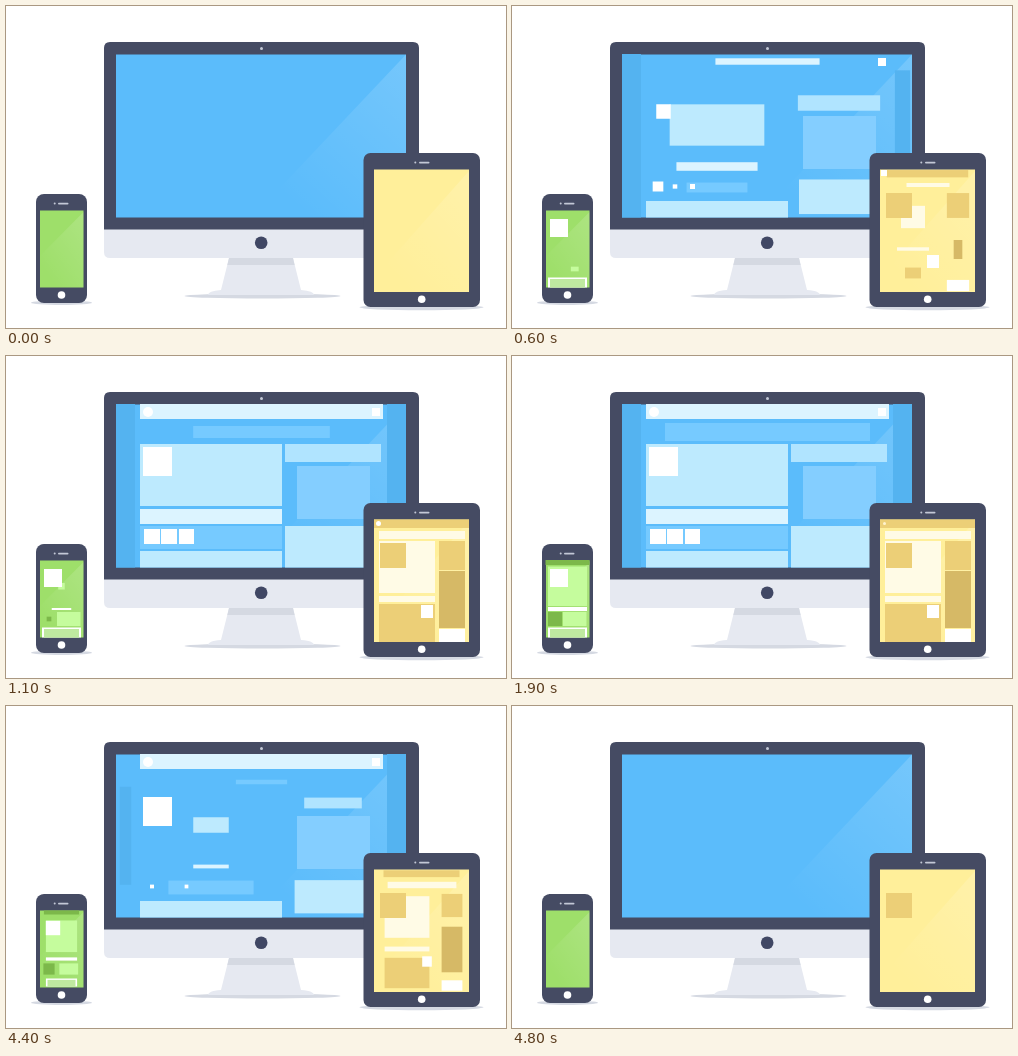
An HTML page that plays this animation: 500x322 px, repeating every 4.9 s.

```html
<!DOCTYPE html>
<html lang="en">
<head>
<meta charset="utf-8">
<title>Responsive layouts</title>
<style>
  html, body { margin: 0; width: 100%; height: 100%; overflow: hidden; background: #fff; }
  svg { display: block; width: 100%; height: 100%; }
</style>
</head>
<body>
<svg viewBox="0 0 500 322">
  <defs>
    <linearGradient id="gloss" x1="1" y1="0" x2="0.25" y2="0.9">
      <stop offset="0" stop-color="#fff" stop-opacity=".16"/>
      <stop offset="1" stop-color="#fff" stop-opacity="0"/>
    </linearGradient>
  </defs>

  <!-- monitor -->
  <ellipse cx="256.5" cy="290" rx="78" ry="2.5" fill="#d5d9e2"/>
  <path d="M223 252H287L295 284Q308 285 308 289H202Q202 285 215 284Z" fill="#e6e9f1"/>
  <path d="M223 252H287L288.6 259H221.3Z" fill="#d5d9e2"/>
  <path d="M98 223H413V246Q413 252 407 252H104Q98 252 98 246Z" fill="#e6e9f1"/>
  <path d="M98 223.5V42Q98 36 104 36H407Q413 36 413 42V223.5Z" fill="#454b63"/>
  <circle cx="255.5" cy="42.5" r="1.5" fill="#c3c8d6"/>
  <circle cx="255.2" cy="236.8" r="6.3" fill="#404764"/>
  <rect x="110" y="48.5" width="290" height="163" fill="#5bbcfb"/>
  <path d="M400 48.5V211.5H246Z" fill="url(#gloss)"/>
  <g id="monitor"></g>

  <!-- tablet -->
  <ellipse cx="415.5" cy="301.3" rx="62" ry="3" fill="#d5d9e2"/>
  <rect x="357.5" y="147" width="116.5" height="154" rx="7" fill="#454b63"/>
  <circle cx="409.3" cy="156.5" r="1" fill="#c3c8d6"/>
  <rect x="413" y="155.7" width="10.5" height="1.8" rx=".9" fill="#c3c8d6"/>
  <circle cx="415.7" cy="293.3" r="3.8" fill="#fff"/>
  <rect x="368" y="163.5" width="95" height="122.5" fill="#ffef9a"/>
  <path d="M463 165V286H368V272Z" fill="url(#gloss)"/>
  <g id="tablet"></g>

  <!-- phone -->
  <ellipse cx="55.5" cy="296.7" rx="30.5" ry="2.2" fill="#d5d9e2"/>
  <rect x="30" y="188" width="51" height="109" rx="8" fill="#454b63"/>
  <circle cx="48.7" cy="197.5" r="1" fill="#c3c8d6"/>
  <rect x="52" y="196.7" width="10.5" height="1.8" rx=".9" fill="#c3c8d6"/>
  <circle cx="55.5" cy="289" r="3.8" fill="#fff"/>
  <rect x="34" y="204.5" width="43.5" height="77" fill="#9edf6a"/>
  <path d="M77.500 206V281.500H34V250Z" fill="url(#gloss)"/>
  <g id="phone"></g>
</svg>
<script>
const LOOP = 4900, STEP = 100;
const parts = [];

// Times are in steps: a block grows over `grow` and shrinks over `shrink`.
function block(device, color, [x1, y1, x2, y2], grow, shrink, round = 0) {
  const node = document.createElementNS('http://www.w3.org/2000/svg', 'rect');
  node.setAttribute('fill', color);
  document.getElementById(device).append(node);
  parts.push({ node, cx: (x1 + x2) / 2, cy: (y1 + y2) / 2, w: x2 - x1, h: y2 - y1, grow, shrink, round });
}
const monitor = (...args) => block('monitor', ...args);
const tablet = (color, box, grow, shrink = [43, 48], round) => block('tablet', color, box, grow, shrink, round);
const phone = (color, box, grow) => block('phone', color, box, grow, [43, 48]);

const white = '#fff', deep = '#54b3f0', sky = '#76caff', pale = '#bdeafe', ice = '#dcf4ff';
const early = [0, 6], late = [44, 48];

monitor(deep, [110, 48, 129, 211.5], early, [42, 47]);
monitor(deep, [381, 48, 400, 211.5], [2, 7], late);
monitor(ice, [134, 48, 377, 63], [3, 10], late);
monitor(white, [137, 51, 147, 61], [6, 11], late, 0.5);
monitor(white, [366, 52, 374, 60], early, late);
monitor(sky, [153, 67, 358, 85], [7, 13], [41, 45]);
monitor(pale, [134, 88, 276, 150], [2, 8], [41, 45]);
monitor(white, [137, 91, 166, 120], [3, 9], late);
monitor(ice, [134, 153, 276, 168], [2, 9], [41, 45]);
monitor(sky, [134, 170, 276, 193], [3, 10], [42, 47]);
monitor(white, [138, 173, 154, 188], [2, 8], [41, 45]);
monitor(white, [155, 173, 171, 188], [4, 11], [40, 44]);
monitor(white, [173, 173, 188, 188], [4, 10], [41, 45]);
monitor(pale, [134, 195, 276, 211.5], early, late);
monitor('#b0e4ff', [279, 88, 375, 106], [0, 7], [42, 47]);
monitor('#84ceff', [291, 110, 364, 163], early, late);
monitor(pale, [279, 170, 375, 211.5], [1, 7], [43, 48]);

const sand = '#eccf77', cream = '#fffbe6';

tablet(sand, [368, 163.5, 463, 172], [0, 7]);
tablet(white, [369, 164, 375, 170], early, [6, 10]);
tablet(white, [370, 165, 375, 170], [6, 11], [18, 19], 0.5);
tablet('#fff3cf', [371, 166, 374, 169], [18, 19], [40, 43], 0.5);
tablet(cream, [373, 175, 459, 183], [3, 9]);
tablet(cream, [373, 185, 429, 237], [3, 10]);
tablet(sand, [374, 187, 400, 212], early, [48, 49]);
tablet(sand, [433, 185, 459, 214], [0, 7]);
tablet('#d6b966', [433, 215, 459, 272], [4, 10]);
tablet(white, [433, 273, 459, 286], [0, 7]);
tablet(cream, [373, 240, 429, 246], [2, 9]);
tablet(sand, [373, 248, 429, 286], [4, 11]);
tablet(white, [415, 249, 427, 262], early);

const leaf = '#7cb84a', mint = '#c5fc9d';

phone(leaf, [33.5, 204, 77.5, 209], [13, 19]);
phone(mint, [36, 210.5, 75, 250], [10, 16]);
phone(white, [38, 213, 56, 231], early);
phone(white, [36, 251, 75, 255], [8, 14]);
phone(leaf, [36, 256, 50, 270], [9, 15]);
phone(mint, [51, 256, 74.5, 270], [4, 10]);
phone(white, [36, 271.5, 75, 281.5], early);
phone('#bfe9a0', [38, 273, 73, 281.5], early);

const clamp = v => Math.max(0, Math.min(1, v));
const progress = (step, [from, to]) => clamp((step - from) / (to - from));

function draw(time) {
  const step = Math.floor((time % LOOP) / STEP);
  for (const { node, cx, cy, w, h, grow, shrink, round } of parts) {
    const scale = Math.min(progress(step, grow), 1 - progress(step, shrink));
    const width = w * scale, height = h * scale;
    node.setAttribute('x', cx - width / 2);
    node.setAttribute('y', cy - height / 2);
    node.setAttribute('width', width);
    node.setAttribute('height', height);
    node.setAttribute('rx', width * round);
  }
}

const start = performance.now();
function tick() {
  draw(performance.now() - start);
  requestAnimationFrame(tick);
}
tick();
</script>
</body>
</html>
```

****************

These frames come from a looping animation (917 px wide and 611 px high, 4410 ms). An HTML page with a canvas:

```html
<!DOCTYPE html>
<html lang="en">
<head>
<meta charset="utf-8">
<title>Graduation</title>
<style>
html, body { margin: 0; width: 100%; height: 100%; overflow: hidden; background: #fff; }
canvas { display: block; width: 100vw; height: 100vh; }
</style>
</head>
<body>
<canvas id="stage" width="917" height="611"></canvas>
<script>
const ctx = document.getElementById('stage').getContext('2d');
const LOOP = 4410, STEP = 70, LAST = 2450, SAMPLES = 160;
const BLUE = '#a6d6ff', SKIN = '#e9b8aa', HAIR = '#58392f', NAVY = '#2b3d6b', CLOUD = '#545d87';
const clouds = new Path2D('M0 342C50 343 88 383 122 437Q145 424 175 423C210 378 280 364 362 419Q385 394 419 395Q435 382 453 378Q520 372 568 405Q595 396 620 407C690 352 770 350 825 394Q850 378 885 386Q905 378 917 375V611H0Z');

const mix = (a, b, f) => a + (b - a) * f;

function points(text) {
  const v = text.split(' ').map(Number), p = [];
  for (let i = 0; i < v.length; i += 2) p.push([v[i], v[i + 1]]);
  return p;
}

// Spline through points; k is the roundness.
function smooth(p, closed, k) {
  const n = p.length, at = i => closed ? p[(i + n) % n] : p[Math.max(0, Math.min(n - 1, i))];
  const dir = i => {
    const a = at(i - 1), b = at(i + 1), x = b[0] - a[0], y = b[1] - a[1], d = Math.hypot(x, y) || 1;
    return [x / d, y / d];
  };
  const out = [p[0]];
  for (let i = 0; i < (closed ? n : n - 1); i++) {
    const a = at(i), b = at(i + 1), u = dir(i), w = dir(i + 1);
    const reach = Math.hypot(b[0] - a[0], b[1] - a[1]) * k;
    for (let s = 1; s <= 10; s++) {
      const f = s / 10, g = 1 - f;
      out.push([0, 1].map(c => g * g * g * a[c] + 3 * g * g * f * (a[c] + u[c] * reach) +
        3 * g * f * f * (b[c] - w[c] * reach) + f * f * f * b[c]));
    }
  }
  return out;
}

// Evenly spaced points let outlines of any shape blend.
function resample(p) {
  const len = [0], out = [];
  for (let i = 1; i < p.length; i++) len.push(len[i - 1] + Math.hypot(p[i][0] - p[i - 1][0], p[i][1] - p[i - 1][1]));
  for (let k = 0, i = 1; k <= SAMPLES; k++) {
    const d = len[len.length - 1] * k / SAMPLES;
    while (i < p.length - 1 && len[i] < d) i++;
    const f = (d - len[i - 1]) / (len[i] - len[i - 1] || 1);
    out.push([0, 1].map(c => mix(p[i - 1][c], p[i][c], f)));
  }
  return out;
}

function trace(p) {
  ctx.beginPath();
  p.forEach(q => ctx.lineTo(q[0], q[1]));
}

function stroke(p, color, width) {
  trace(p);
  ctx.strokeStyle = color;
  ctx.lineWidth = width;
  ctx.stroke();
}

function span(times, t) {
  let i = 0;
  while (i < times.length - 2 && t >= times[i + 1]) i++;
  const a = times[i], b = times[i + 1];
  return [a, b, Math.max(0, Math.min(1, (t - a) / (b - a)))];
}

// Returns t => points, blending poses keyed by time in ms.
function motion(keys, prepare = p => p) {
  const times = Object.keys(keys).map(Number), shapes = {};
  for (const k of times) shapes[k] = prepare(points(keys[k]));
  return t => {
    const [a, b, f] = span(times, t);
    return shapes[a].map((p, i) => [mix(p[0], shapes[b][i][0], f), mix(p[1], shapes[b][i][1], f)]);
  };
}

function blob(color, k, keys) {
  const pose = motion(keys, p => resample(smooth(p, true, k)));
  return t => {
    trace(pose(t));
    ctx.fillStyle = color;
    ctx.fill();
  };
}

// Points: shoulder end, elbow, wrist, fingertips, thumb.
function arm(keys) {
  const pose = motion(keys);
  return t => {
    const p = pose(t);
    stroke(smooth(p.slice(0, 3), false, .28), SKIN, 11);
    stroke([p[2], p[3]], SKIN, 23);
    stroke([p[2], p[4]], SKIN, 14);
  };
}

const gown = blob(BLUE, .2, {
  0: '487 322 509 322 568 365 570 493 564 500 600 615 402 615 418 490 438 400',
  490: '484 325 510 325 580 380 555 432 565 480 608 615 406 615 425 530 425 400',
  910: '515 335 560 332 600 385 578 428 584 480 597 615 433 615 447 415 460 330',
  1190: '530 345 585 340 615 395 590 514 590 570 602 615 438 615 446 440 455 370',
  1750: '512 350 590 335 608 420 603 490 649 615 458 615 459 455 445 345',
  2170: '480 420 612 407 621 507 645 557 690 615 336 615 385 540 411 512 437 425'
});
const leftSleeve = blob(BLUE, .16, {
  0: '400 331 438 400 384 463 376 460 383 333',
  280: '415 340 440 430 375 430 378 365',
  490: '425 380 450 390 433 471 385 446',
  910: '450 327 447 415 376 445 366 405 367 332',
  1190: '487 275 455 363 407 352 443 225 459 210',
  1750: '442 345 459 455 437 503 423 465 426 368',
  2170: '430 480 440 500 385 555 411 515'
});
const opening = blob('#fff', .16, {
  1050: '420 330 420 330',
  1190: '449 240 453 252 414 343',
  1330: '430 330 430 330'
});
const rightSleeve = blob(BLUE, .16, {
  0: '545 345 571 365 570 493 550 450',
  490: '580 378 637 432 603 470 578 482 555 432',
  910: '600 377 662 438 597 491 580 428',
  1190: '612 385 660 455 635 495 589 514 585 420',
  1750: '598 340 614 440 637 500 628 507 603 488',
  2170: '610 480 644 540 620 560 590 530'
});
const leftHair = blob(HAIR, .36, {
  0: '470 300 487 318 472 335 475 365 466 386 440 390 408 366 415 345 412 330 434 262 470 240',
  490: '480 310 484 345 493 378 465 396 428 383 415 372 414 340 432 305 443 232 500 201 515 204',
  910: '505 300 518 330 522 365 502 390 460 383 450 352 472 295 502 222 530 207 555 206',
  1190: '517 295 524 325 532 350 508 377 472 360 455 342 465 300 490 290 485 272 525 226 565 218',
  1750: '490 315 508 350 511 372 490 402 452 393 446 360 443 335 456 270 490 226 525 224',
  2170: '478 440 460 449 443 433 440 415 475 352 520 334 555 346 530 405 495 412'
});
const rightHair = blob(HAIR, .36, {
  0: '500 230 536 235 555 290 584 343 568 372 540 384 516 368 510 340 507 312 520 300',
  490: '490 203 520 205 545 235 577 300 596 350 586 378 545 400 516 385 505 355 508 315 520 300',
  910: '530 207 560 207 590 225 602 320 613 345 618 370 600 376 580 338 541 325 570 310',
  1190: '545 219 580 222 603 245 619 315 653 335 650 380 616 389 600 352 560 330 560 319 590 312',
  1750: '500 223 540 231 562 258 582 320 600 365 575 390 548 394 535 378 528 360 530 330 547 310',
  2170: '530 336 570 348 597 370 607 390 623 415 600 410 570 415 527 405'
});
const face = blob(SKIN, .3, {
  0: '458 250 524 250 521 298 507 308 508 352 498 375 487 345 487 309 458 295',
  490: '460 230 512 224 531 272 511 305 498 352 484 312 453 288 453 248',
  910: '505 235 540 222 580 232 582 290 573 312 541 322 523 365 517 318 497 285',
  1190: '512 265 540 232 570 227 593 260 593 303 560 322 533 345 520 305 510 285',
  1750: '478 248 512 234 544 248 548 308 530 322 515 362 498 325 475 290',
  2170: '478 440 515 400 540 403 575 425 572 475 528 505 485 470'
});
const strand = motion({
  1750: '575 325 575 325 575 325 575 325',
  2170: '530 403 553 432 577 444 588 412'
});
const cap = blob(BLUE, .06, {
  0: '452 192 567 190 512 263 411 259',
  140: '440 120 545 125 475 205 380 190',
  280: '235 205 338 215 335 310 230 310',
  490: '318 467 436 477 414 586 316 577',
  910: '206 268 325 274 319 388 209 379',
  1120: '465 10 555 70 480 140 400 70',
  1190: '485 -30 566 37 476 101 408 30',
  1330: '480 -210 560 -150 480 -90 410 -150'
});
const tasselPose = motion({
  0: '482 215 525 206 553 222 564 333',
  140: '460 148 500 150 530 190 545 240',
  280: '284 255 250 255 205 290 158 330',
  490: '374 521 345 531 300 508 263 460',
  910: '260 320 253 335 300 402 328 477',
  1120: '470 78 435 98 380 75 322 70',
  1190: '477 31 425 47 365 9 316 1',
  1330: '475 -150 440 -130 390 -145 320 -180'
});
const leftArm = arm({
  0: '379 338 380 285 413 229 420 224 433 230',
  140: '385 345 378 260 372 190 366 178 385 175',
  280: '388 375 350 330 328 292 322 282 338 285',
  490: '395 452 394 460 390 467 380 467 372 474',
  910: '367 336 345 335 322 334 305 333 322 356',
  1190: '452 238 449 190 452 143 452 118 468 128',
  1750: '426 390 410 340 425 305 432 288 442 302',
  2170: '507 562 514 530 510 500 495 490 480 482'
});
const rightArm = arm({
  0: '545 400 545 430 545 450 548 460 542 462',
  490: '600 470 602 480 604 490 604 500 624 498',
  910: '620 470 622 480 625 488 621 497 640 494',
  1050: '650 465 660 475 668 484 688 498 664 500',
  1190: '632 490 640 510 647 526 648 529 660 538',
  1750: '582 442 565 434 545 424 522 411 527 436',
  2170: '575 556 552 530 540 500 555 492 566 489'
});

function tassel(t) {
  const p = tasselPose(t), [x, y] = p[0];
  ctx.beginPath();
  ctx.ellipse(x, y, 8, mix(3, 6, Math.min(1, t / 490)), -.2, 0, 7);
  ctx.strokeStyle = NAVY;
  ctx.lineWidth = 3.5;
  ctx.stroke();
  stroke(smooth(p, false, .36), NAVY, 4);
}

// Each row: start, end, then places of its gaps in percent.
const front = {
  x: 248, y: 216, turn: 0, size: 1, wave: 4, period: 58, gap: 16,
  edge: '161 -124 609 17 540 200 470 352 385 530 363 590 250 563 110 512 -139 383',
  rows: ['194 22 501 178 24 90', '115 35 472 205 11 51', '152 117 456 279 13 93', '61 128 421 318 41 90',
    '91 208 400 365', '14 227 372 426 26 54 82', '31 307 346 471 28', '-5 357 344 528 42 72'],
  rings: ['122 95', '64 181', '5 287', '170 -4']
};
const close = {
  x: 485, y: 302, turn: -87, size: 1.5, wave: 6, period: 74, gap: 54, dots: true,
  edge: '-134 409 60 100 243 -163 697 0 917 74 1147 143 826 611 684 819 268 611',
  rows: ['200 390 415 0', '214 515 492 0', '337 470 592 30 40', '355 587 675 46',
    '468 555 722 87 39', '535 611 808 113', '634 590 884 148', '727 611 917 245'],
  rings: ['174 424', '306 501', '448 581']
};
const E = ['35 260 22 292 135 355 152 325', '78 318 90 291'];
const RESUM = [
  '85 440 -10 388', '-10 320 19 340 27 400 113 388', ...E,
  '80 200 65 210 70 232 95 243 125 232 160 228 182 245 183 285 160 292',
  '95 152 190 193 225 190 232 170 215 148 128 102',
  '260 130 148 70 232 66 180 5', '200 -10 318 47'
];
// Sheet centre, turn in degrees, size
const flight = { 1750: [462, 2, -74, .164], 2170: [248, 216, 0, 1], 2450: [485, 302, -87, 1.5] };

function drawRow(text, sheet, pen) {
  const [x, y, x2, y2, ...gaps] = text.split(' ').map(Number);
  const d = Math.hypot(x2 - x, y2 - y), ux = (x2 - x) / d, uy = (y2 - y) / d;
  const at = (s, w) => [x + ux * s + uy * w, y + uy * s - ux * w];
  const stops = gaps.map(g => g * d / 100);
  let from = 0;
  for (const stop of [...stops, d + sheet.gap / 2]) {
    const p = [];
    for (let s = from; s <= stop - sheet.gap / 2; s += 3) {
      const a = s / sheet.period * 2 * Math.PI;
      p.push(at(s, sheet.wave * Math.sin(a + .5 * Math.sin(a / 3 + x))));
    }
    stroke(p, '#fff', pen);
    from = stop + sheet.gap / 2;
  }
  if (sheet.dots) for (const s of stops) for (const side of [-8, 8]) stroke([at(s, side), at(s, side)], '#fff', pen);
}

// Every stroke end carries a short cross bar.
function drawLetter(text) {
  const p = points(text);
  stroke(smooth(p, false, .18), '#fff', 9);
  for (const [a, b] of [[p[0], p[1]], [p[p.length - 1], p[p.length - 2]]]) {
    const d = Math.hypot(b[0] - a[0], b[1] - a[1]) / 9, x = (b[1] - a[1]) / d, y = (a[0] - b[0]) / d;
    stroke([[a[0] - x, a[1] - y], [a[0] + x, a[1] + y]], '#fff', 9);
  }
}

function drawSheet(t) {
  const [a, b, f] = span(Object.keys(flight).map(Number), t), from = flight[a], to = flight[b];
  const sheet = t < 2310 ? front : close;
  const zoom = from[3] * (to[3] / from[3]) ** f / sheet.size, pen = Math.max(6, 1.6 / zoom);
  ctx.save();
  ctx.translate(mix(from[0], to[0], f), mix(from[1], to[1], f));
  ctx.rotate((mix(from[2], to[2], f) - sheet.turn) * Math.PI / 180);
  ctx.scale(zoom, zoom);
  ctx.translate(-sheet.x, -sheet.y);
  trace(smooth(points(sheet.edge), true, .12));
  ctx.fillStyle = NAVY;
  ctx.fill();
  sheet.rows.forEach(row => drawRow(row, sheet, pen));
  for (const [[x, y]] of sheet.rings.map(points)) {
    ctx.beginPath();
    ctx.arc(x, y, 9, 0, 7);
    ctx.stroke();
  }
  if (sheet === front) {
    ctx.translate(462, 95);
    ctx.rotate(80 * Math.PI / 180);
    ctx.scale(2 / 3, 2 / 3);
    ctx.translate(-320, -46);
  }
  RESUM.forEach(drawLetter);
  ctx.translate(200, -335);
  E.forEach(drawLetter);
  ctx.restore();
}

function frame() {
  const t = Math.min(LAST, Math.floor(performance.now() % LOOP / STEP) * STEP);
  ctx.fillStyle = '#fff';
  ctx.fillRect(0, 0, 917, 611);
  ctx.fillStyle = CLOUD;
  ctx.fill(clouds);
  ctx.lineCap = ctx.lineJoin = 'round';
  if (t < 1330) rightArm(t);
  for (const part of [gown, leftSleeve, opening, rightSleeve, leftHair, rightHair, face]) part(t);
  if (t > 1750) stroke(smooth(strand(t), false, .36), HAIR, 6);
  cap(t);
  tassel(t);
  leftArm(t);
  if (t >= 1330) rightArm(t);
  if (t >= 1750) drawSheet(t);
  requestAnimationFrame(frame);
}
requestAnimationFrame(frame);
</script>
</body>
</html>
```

****************

**Your task:**
All lines of the material that contain the string "motion" are to be copied.

**Answer section:**
function motion(keys, prepare = p => p) {
  const pose = motion(keys, p => resample(smooth(p, true, k)));
  const pose = motion(keys);
const strand = motion({
const tasselPose = motion({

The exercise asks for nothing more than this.